3) To parents and teachers and for the staff room
Your child learns from his experiences
The child who grows up in an environment where it is customary to find faults, learns to look down on others.
The child who grows up in a society charged with ill feeling learns to be quarrelsome
The child, frequently insulted or criticized will lack confidence to face society.
The child whose society is riddled with jealousy learns to look down on others.
The child will learn patience amongst those who listen to others' view points.
The child growing in a positive environment which encourages his good deeds will develop skills.
The child praised frequently will learn to value others.
The child whose society is equitable will learn to recognize justice.
The child who grows up in a secure environment would be loving and caring.
The child who is praised and gets approval develops self confidence.
He will love the world around him when it is close and warm.
d) Following is the translation of a poem written by Raphael Tennekoon, a famous Sri Lankan poet on the blackboard of a school where he taught, exasperated by the principal's frequent use of the cane. It is also used in our program.

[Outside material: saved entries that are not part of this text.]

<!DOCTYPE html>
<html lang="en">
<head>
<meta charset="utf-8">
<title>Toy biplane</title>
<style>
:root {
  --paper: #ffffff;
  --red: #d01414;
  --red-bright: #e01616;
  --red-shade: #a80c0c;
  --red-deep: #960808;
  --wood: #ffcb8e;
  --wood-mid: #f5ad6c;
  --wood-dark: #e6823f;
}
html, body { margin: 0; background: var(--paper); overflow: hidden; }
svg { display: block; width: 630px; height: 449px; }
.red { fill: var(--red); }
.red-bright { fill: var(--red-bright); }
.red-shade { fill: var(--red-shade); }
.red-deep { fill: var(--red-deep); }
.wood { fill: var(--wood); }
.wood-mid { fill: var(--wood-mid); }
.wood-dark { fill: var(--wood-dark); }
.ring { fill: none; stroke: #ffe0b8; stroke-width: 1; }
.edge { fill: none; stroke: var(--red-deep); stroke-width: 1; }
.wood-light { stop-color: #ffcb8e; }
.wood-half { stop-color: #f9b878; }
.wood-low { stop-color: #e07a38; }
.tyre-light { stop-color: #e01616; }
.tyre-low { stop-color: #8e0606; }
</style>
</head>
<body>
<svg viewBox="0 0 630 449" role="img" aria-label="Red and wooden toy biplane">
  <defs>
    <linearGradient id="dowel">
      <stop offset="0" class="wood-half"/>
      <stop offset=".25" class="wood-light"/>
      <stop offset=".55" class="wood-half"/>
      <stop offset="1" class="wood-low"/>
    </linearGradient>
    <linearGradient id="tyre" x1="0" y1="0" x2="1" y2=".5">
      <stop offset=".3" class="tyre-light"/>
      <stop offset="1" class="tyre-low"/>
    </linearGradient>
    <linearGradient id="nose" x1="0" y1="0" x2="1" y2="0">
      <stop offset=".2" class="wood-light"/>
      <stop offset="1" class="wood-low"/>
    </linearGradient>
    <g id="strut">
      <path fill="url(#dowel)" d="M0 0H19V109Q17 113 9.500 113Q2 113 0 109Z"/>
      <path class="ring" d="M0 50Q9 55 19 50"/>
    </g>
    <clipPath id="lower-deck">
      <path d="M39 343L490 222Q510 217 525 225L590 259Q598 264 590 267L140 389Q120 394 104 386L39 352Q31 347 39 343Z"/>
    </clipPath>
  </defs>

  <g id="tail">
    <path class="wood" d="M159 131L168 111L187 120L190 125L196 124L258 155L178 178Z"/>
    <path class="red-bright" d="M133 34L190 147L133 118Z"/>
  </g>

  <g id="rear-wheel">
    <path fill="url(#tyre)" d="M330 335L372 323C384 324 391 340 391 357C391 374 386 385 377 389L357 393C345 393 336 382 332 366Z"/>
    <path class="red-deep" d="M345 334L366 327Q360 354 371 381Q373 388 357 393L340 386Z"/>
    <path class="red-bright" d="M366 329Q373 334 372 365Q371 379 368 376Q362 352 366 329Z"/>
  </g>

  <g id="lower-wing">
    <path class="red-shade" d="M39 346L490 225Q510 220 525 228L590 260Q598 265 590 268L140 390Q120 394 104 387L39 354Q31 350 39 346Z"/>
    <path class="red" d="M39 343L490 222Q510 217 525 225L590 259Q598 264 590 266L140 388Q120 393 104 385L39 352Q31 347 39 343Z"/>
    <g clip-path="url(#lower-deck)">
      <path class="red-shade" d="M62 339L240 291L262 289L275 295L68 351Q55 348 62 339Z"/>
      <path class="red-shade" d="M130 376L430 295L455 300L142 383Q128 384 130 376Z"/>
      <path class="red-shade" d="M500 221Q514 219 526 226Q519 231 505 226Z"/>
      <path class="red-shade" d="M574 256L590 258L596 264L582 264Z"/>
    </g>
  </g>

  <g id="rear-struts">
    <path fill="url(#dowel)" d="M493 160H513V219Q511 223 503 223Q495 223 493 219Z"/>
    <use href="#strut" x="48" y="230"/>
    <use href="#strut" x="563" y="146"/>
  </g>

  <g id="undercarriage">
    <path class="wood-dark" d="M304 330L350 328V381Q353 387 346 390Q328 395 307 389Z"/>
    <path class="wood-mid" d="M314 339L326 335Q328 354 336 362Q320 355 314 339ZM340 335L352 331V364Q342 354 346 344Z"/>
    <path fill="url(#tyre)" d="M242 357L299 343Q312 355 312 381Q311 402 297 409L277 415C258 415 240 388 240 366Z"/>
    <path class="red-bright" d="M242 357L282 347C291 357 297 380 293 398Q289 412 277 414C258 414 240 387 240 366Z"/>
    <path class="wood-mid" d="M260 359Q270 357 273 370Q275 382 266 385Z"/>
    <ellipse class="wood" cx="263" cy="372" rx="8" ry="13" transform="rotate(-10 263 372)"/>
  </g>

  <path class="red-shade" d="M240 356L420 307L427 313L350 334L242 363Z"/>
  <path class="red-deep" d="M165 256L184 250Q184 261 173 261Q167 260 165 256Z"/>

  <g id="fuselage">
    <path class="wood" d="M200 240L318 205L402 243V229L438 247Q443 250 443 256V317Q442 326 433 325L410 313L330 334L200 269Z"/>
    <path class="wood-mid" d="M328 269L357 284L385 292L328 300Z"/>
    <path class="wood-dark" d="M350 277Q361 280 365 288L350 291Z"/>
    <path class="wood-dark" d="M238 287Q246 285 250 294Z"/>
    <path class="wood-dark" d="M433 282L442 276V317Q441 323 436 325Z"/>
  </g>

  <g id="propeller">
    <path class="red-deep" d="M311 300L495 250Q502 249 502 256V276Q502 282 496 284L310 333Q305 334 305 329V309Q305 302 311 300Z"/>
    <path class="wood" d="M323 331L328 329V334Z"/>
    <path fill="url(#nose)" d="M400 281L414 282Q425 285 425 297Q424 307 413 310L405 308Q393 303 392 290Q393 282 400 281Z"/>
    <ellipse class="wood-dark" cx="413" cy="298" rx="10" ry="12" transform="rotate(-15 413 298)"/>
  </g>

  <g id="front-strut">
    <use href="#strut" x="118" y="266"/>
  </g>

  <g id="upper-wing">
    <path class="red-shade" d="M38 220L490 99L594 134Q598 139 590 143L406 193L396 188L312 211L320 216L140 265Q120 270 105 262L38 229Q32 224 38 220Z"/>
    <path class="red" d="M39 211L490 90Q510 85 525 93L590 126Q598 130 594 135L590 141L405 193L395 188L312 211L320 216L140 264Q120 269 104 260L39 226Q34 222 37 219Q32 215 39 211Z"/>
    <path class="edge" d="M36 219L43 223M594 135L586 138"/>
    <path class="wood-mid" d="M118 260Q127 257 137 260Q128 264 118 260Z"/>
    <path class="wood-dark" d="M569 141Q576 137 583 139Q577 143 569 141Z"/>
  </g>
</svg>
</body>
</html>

The cane is used liberally in place of guidance,
Inspite of repeated failure.
If the rod is the source of intelligence,
Then cattle will soon be seers of this country.
e) VASETTHA SUTRA
The Vasetthas said to the Buddha,
"Lord, we have had amongst us a debate on whether one becomes noble by birth or by his actions (kamma). Please clear this doubt among us."
The Buddha said,
"There are many species of life on earth. The grasses, vines and trees have varying species. So do insects, worms and grasshoppers. Animals small and large belong to many species as do reptiles that crawl or birds that fly. Among humans there aren't any such distinguishing features, either externally or internally, that could separate them into species, either in hair or head, ear or eye. Mouth, nose, lips or eye-brow or stomach are the same. The differences that are among humans are those created by custom and practice and none other."
Annex IIA summary of the Human Rights Education Program done by the training section and District Organizations from July '95 to Dec. '96
1) Model Lessons for year 9-11
244 classes - 13,558 Students
2) Seminars for year 12-13
37 Seminars - 3,173 Students
3) Seminars for School Leavers
7 Seminars - 459 Participants
4) Workshops for Teachers
25 Workshops - 591 Teachers
5) Training workshops for Teachers
7 Workshops - 30 Teachers to be trained as trainers